The OSCE area is a gigantic area stretching from the Atlantic to the Pacific, and is thus, first and foremost, the core frame of reference for peace and security in Europe. But its countries also account for half of all world trade; and together with the OSCE partners and China, they account for way over 70% in the Eurasian area. The potential for deeper economic connectivity and integration is now, I am sure, greater than ever before for any given place in the OSCE area. Next week we aim to strengthen dialogue in the Eurasian economic region with the first ever Business Conference on Connectivity. We are looking forward to exchanging views with governmental and business delegations from more than 60 countries.


Ladies and gentlemen,

Understanding is the key word when it comes to the IHK Schools Abroad Competition. Understanding is the pivot of our cultural relations and education policy, in which our schools abroad play a central role. German schools abroad show by example what kind of country Germany is, which questions it asks itself, and what its dark and bright sides are. They provide an education for many graduates who form lifelong ties with our country. During my travels, I have often met people – the head of a company, a minister or, just recently, an opera singer – who have spoken to me in glowing terms of their time at a German school. Each of these individuals has a special lifelong bond with Germany, for as you know yourselves, partnerships that go all the way back to your schooldays are often the deepest!

At a time when the integration of refugees is a topic of lively, and sometimes overheated discourse in Germany, we are coming to realise that the understanding embodied by those at the German schools abroad could perhaps contain a few useful lessons for our debate back home.

By way of example let me mention the German Language Certificate “Inland”, a spin-off from the German language exams abroad, which has become a valuable tool in Germany itself – especially now, when the integration of refugee children at our schools is such a big issue. And of course, this same tool also helps prepare people for participation in the German labour market.
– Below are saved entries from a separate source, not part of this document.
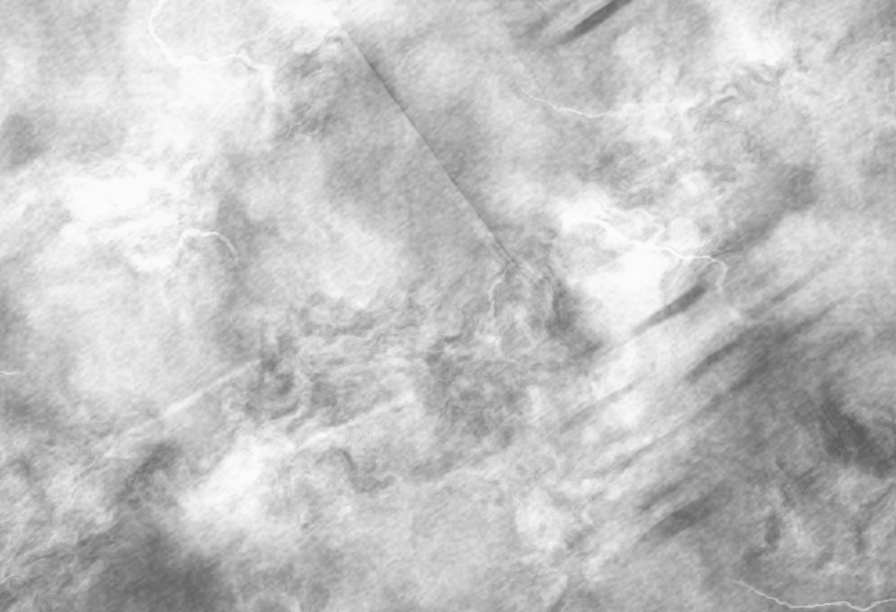
This texture is drawn by a WebGL 1 fragment shader. Its source:

```glsl
precision highp float;
// Draws a worn grey surface: cloudy mottling, slanted scratches, creases and fine grain.
uniform vec2 u_resolution;

float hash(vec2 cell) {
  return fract(sin(dot(cell, vec2(127.1, 311.7))) * 43758.5453);
}

float noise(vec2 p) {
  vec2 i = floor(p), f = fract(p);
  f = f * f * (3.0 - 2.0 * f);
  return mix(mix(hash(i), hash(i + vec2(1.0, 0.0)), f.x),
             mix(hash(i + vec2(0.0, 1.0)), hash(i + vec2(1.0, 1.0)), f.x), f.y);
}

mat2 rotation(float angle) {
  float c = cos(angle), s = sin(angle);
  return mat2(c, -s, s, c);
}

float fbm(vec2 p) {
  float sum = 0.0, weight = 0.5;
  for (int i = 0; i < 6; i++) {
    sum += weight * noise(p);
    p = rotation(0.6) * p * 2.03 + 17.3;
    weight *= 0.54;
  }
  return sum / 1.06;
}

// Soft round patch, 1 at the centre
float blob(vec2 p, vec2 centre, vec2 size) {
  vec2 d = (p - centre) / size;
  return exp(-dot(d, d));
}

// Distance to a segment, signed by side
float crease(vec2 p, vec2 a, vec2 b) {
  vec2 ab = b - a, ap = p - a;
  float t = clamp(dot(ap, ab) / dot(ab, ab), 0.0, 1.0);
  return length(ap - ab * t) * sign(ab.x * ap.y - ab.y * ap.x);
}

void main() {
  vec2 p = gl_FragCoord.xy / u_resolution.y;
  vec2 warp = vec2(fbm(p * 4.0 + 3.1), fbm(p * 4.0 + 41.7)) - 0.5;
  vec2 q = p + 0.22 * warp;
  vec2 slant = rotation(0.6) * p;

  // Light falls from the upper left to the lower right
  float tone = 0.765 + dot(p - vec2(0.73, 0.5), vec2(-0.11, 0.12));

  // Broad light and dark patches
  tone += 0.14 * blob(q, vec2(0.25, 0.85), vec2(0.22, 0.25));
  tone += 0.17 * blob(q, vec2(1.05, 0.52), vec2(0.14, 0.24));
  tone += 0.18 * blob(q, vec2(1.28, 0.95), vec2(0.09, 0.10));
  tone += 0.14 * blob(q, vec2(0.38, 0.20), vec2(0.13, 0.08));
  tone += 0.14 * blob(q, vec2(0.78, 0.18), vec2(0.07, 0.06));
  tone -= 0.22 * blob(q, vec2(0.28, 0.03), vec2(0.15, 0.08));
  tone -= 0.16 * blob(q, vec2(0.00, 0.50), vec2(0.07, 0.32));
  tone -= 0.12 * blob(q, vec2(1.30, 0.72), vec2(0.08, 0.06));
  tone -= 0.10 * blob(q, vec2(1.40, 0.35), vec2(0.15, 0.14));

  // Cloudy mottling with finer crumbs inside it
  tone += 0.55 * (fbm(q * 5.0 + 8.0) - 0.5);
  tone += 0.28 * (fbm(q * 13.0 + 29.0) - 0.5);
  float crumbArea = smoothstep(0.42, 0.66, fbm(p * 4.5 + 63.0));
  float crumbs = fbm(rotation(0.6) * q * vec2(34.0, 46.0));
  tone += crumbArea * 0.42 * (crumbs - 0.52);

  // Slanted scratches on the right and along the top
  float scratchArea = blob(p, vec2(1.10, 0.48), vec2(0.20, 0.17))
                    + blob(p, vec2(0.95, 0.98), vec2(0.10, 0.08))
                    + 0.6 * blob(p, vec2(1.02, 0.18), vec2(0.14, 0.10));
  float scratches = noise((slant + 0.03 * warp) * vec2(5.0, 48.0));
  tone -= 0.24 * scratchArea * smoothstep(0.55, 0.85, scratches);
  tone += 0.10 * scratchArea * smoothstep(0.45, 0.15, scratches);

  // Thin pale wisps
  float ridge = abs(noise(q * vec2(6.0, 9.0) + 11.0) - 0.5);
  float wispArea = smoothstep(0.48, 0.68, fbm(p * 3.0 + 90.0));
  tone += 0.15 * wispArea * smoothstep(0.045, 0.0, ridge);

  // Long crease with a shaded side, and two faint folds
  float fold = crease(p + 0.006 * warp, vec2(0.55, 0.97), vec2(0.83, 0.58));
  tone -= 0.09 * smoothstep(-0.002, 0.003, fold) * exp(-abs(fold) * 14.0);
  tone -= 0.10 * smoothstep(0.005, 0.0, abs(fold)) * noise(p * 30.0);
  float leftFold = crease(p + 0.03 * warp, vec2(0.20, 0.29), vec2(0.42, 0.41));
  float lowFold = crease(p + 0.03 * warp, vec2(0.48, 0.26), vec2(0.67, 0.35));
  tone += 0.10 * smoothstep(0.010, 0.0, min(abs(leftFold), abs(lowFold)));

  // Fine slanted grain
  float grain = noise(slant * vec2(90.0, 210.0)) + noise(p * 170.0 + 5.0) - 1.0;
  tone += 0.06 * grain;

  // Roll off the highlights and shadows
  tone = 0.36 + 0.60 * smoothstep(0.28, 1.08, tone) + 0.06 * (tone - 0.75);
  gl_FragColor = vec4(vec3(clamp(tone, 0.0, 1.0)), 1.0);
}
```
Unfortunately I will have to leave earlier than planned this evening, and will miss the award ceremony. So I will take this opportunity now to thank the IHKs for awarding this important prize over so many years, and to congratulate the prizewinners on their success this year!


Ladies and gentlemen,

All that’s left for me to do is to wish you continued success in your vital globe-spanning work, and of course, to hope you enjoy the rest of this “family gathering” in Berlin. I am glad that you invited us, the Federal Foreign Office, as your “in-laws” this evening – and I am pleased to know that we will continue to work side by side out in the world! Thank you very much.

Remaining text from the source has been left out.